═════ RECORDED INFORMATION ═════

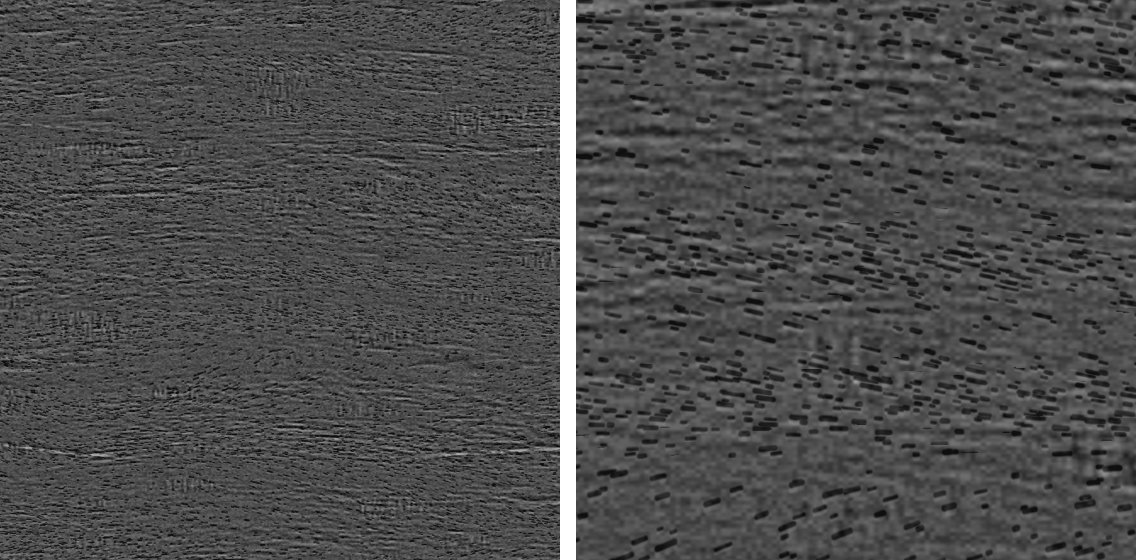
Left: the whole. Right: its middle third, enlarged.
A Shadertoy shader for this texture map:

```glsl
// Dark grey wood grain: fine streaks, short slanted pores, pale ridges and ray flecks.

const float BASE_TONE    = 0.291;
const float STREAK_DEPTH = 0.070;  // relief of the long fibres
const float FIBRE_DEPTH  = 0.075;  // relief of the short fibres
const float GRAIN_DEPTH  = 0.130;  // finest speckle
const float CRACK_DEPTH  = 0.150;
const float PORE_DEPTH   = 0.190;
const float RIM_LIGHT    = 0.070;  // pale edge beside each pore
const float PORE_BALANCE = 0.058;  // keeps crowded bands as light as calm ones
const float RIDGE_LIGHT  = 0.300;
const float RAY_DEPTH    = 0.170;
const vec2  PORE_CELLS   = vec2(80.0, 175.0);
const float PORE_RADIUS  = 0.0014;
const int   RIDGES       = 5;
const float TAU          = 6.28318;

float hash(vec2 p) {
    vec3 q = fract(vec3(p.xyx) * 0.1031);
    q += dot(q, q.yzx + 33.33);
    return fract((q.x + q.y) * q.z);
}

float noise(vec2 p) {
    vec2 i = floor(p), f = fract(p);
    f = f * f * (3.0 - 2.0 * f);
    return mix(mix(hash(i), hash(i + vec2(1, 0)), f.x),
               mix(hash(i + vec2(0, 1)), hash(i + vec2(1, 1)), f.x), f.y);
}

// Noise minus its neighbours above and below: fine edges without broad tone.
float relief(vec2 p) {
    vec2 shift = vec2(0.15, 0.95);
    return 2.0 * noise(p) - noise(p + shift) - noise(p - shift);
}

float segmentDistance(vec2 p, vec2 halfAxis) {
    float t = clamp(dot(p, halfAxis) / dot(halfAxis, halfAxis), -1.0, 1.0);
    return length(p - t * halfAxis);
}

// x: dark pore coverage, y: pale rim coverage
vec2 pores(vec2 p, float slope, float density, float seed, float pixel) {
    vec2 cell = floor(p * PORE_CELLS);
    vec2 cover = vec2(0.0);
    float soft = max(pixel, 0.0012) * 0.7;
    for (int y = -1; y <= 1; y++)
    for (int x = -1; x <= 1; x++) {
        vec2 id = cell + vec2(x, y);
        vec2 key = id + seed;
        if (hash(key + 17.3) > density) continue;
        vec2 center = (id + vec2(hash(key + 3.1), hash(key + 8.7))) / PORE_CELLS;
        float size = hash(key + 29.9);
        vec2 halfAxis = mix(0.0008, 0.0052, size * size) * vec2(1.0, slope);
        float radius = PORE_RADIUS * mix(0.6, 1.2, hash(key + 41.7));
        vec2 d = p - center;
        float dark = 1.0 - smoothstep(radius - soft, radius + soft, segmentDistance(d, halfAxis));
        float rim = 1.0 - smoothstep(radius - soft, radius + soft,
                                    segmentDistance(d + vec2(0.0, 1.7 * radius), halfAxis));
        cover = max(cover, vec2(dark, rim));
    }
    return cover;
}

float bump(float d, float width) {
    return exp(-d * d / (width * width));
}

// Broken pale lines with dark flanks, following the flow of the grain.
float ridges(vec2 p) {
    float sum = 0.0;
    float wave = cos(TAU * p.x);
    for (int i = 0; i < RIDGES; i++) {
        float k = float(i);
        float level = fract(0.2 + 0.58 * k) - 0.018 * (1.0 - wave);
        float d = p.y - level + 0.010 * (noise(vec2(p.x * 9.0, k * 7.0)) - 0.5);
        float strength = smoothstep(-0.6, 0.9, wave) / (1.0 + 0.6 * k);
        sum += strength * (bump(d, 0.0026) - 0.5 * bump(d - 0.005, 0.0025) - 0.5 * bump(d + 0.005, 0.0025));
    }
    return sum * smoothstep(0.2, 0.7, noise(p * vec2(95.0, 260.0)));
}

void mainImage(out vec4 fragColor, in vec2 fragCoord) {
    vec2 p = fragCoord / iResolution.xy;
    float pixel = 1.0 / iResolution.y;

    // Grain flow and band character
    vec2 grain = p;
    grain.y += 0.010 * cos(TAU * p.x) + 0.022 * (noise(p * vec2(3.0, 7.0)) - 0.5);
    float band = noise(grain * vec2(1.7, 24.0) + 5.0);
    float roughness = mix(0.45, 1.55, smoothstep(0.15, 0.95, noise(grain * vec2(3.0, 26.0) + 31.0)));
    float slope = 0.8 * (noise(grain * vec2(2.3, 9.0) + 12.0) - 0.52);

    // Fibres and speckle
    float tone = BASE_TONE;
    tone += roughness * STREAK_DEPTH * relief(grain * vec2(26.0, 200.0));
    tone += roughness * FIBRE_DEPTH * relief(grain * vec2(100.0, 250.0) + 50.0);
    tone += GRAIN_DEPTH * (noise(p * vec2(330.0, 430.0)) - 0.5);

    // Long thin cracks, dark with a pale lower lip
    vec2 crackPoint = grain * vec2(17.0, 150.0) + 80.0;
    float crack = smoothstep(0.68, 0.95, noise(crackPoint))
                - smoothstep(0.68, 0.95, noise(crackPoint + vec2(0.0, 0.7)));
    tone -= CRACK_DEPTH * crack * smoothstep(0.35, 0.75, noise(grain * vec2(4.0, 22.0) + 60.0));

    // Pores crowd together in some bands
    float density = mix(0.12, 0.55, smoothstep(0.2, 0.85, band));
    vec2 pore = max(pores(grain, slope, density, 0.0, pixel),
                    pores(grain + 0.0037, slope, density, 211.0, pixel));
    tone += RIM_LIGHT * pore.y * (1.0 - pore.x);
    tone += PORE_BALANCE * density - PORE_DEPTH * pore.x;

    // Upright ray flecks in scattered patches
    float patchMask = smoothstep(0.68, 0.9, noise(p * vec2(6.0, 30.0) + vec2(9.0, 43.0)));
    vec2 rayPoint = vec2(p.x * 230.0, grain.y * 85.0);
    tone += RAY_DEPTH * patchMask * (noise(rayPoint) - noise(rayPoint + vec2(1.0, 0.0)));

    tone += RIDGE_LIGHT * ridges(p);
    fragColor = vec4(vec3(clamp(tone, 0.06, 0.65)), 1.0);
}
```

═════

ACTION ITEM: Give back the listing exactly, without a single picture.

OUTPUT OF THE EXERCISE:
Left: the whole. Right: its middle third, enlarged.
A Shadertoy shader for this texture map:

```glsl
// Dark grey wood grain: fine streaks, short slanted pores, pale ridges and ray flecks.

const float BASE_TONE    = 0.291;
const float STREAK_DEPTH = 0.070;  // relief of the long fibres
const float FIBRE_DEPTH  = 0.075;  // relief of the short fibres
const float GRAIN_DEPTH  = 0.130;  // finest speckle
const float CRACK_DEPTH  = 0.150;
const float PORE_DEPTH   = 0.190;
const float RIM_LIGHT    = 0.070;  // pale edge beside each pore
const float PORE_BALANCE = 0.058;  // keeps crowded bands as light as calm ones
const float RIDGE_LIGHT  = 0.300;
const float RAY_DEPTH    = 0.170;
const vec2  PORE_CELLS   = vec2(80.0, 175.0);
const float PORE_RADIUS  = 0.0014;
const int   RIDGES       = 5;
const float TAU          = 6.28318;

float hash(vec2 p) {
    vec3 q = fract(vec3(p.xyx) * 0.1031);
    q += dot(q, q.yzx + 33.33);
    return fract((q.x + q.y) * q.z);
}

float noise(vec2 p) {
    vec2 i = floor(p), f = fract(p);
    f = f * f * (3.0 - 2.0 * f);
    return mix(mix(hash(i), hash(i + vec2(1, 0)), f.x),
               mix(hash(i + vec2(0, 1)), hash(i + vec2(1, 1)), f.x), f.y);
}

// Noise minus its neighbours above and below: fine edges without broad tone.
float relief(vec2 p) {
    vec2 shift = vec2(0.15, 0.95);
    return 2.0 * noise(p) - noise(p + shift) - noise(p - shift);
}

float segmentDistance(vec2 p, vec2 halfAxis) {
    float t = clamp(dot(p, halfAxis) / dot(halfAxis, halfAxis), -1.0, 1.0);
    return length(p - t * halfAxis);
}

// x: dark pore coverage, y: pale rim coverage
vec2 pores(vec2 p, float slope, float density, float seed, float pixel) {
    vec2 cell = floor(p * PORE_CELLS);
    vec2 cover = vec2(0.0);
    float soft = max(pixel, 0.0012) * 0.7;
    for (int y = -1; y <= 1; y++)
    for (int x = -1; x <= 1; x++) {
        vec2 id = cell + vec2(x, y);
        vec2 key = id + seed;
        if (hash(key + 17.3) > density) continue;
        vec2 center = (id + vec2(hash(key + 3.1), hash(key + 8.7))) / PORE_CELLS;
        float size = hash(key + 29.9);
        vec2 halfAxis = mix(0.0008, 0.0052, size * size) * vec2(1.0, slope);
        float radius = PORE_RADIUS * mix(0.6, 1.2, hash(key + 41.7));
        vec2 d = p - center;
        float dark = 1.0 - smoothstep(radius - soft, radius + soft, segmentDistance(d, halfAxis));
        float rim = 1.0 - smoothstep(radius - soft, radius + soft,
                                    segmentDistance(d + vec2(0.0, 1.7 * radius), halfAxis));
        cover = max(cover, vec2(dark, rim));
    }
    return cover;
}

float bump(float d, float width) {
    return exp(-d * d / (width * width));
}

// Broken pale lines with dark flanks, following the flow of the grain.
float ridges(vec2 p) {
    float sum = 0.0;
    float wave = cos(TAU * p.x);
    for (int i = 0; i < RIDGES; i++) {
        float k = float(i);
        float level = fract(0.2 + 0.58 * k) - 0.018 * (1.0 - wave);
        float d = p.y - level + 0.010 * (noise(vec2(p.x * 9.0, k * 7.0)) - 0.5);
        float strength = smoothstep(-0.6, 0.9, wave) / (1.0 + 0.6 * k);
        sum += strength * (bump(d, 0.0026) - 0.5 * bump(d - 0.005, 0.0025) - 0.5 * bump(d + 0.005, 0.0025));
    }
    return sum * smoothstep(0.2, 0.7, noise(p * vec2(95.0, 260.0)));
}

void mainImage(out vec4 fragColor, in vec2 fragCoord) {
    vec2 p = fragCoord / iResolution.xy;
    float pixel = 1.0 / iResolution.y;

    // Grain flow and band character
    vec2 grain = p;
    grain.y += 0.010 * cos(TAU * p.x) + 0.022 * (noise(p * vec2(3.0, 7.0)) - 0.5);
    float band = noise(grain * vec2(1.7, 24.0) + 5.0);
    float roughness = mix(0.45, 1.55, smoothstep(0.15, 0.95, noise(grain * vec2(3.0, 26.0) + 31.0)));
    float slope = 0.8 * (noise(grain * vec2(2.3, 9.0) + 12.0) - 0.52);

    // Fibres and speckle
    float tone = BASE_TONE;
    tone += roughness * STREAK_DEPTH * relief(grain * vec2(26.0, 200.0));
    tone += roughness * FIBRE_DEPTH * relief(grain * vec2(100.0, 250.0) + 50.0);
    tone += GRAIN_DEPTH * (noise(p * vec2(330.0, 430.0)) - 0.5);

    // Long thin cracks, dark with a pale lower lip
    vec2 crackPoint = grain * vec2(17.0, 150.0) + 80.0;
    float crack = smoothstep(0.68, 0.95, noise(crackPoint))
                - smoothstep(0.68, 0.95, noise(crackPoint + vec2(0.0, 0.7)));
    tone -= CRACK_DEPTH * crack * smoothstep(0.35, 0.75, noise(grain * vec2(4.0, 22.0) + 60.0));

    // Pores crowd together in some bands
    float density = mix(0.12, 0.55, smoothstep(0.2, 0.85, band));
    vec2 pore = max(pores(grain, slope, density, 0.0, pixel),
                    pores(grain + 0.0037, slope, density, 211.0, pixel));
    tone += RIM_LIGHT * pore.y * (1.0 - pore.x);
    tone += PORE_BALANCE * density - PORE_DEPTH * pore.x;

    // Upright ray flecks in scattered patches
    float patchMask = smoothstep(0.68, 0.9, noise(p * vec2(6.0, 30.0) + vec2(9.0, 43.0)));
    vec2 rayPoint = vec2(p.x * 230.0, grain.y * 85.0);
    tone += RAY_DEPTH * patchMask * (noise(rayPoint) - noise(rayPoint + vec2(1.0, 0.0)));

    tone += RIDGE_LIGHT * ridges(p);
    fragColor = vec4(vec3(clamp(tone, 0.06, 0.65)), 1.0);
}
```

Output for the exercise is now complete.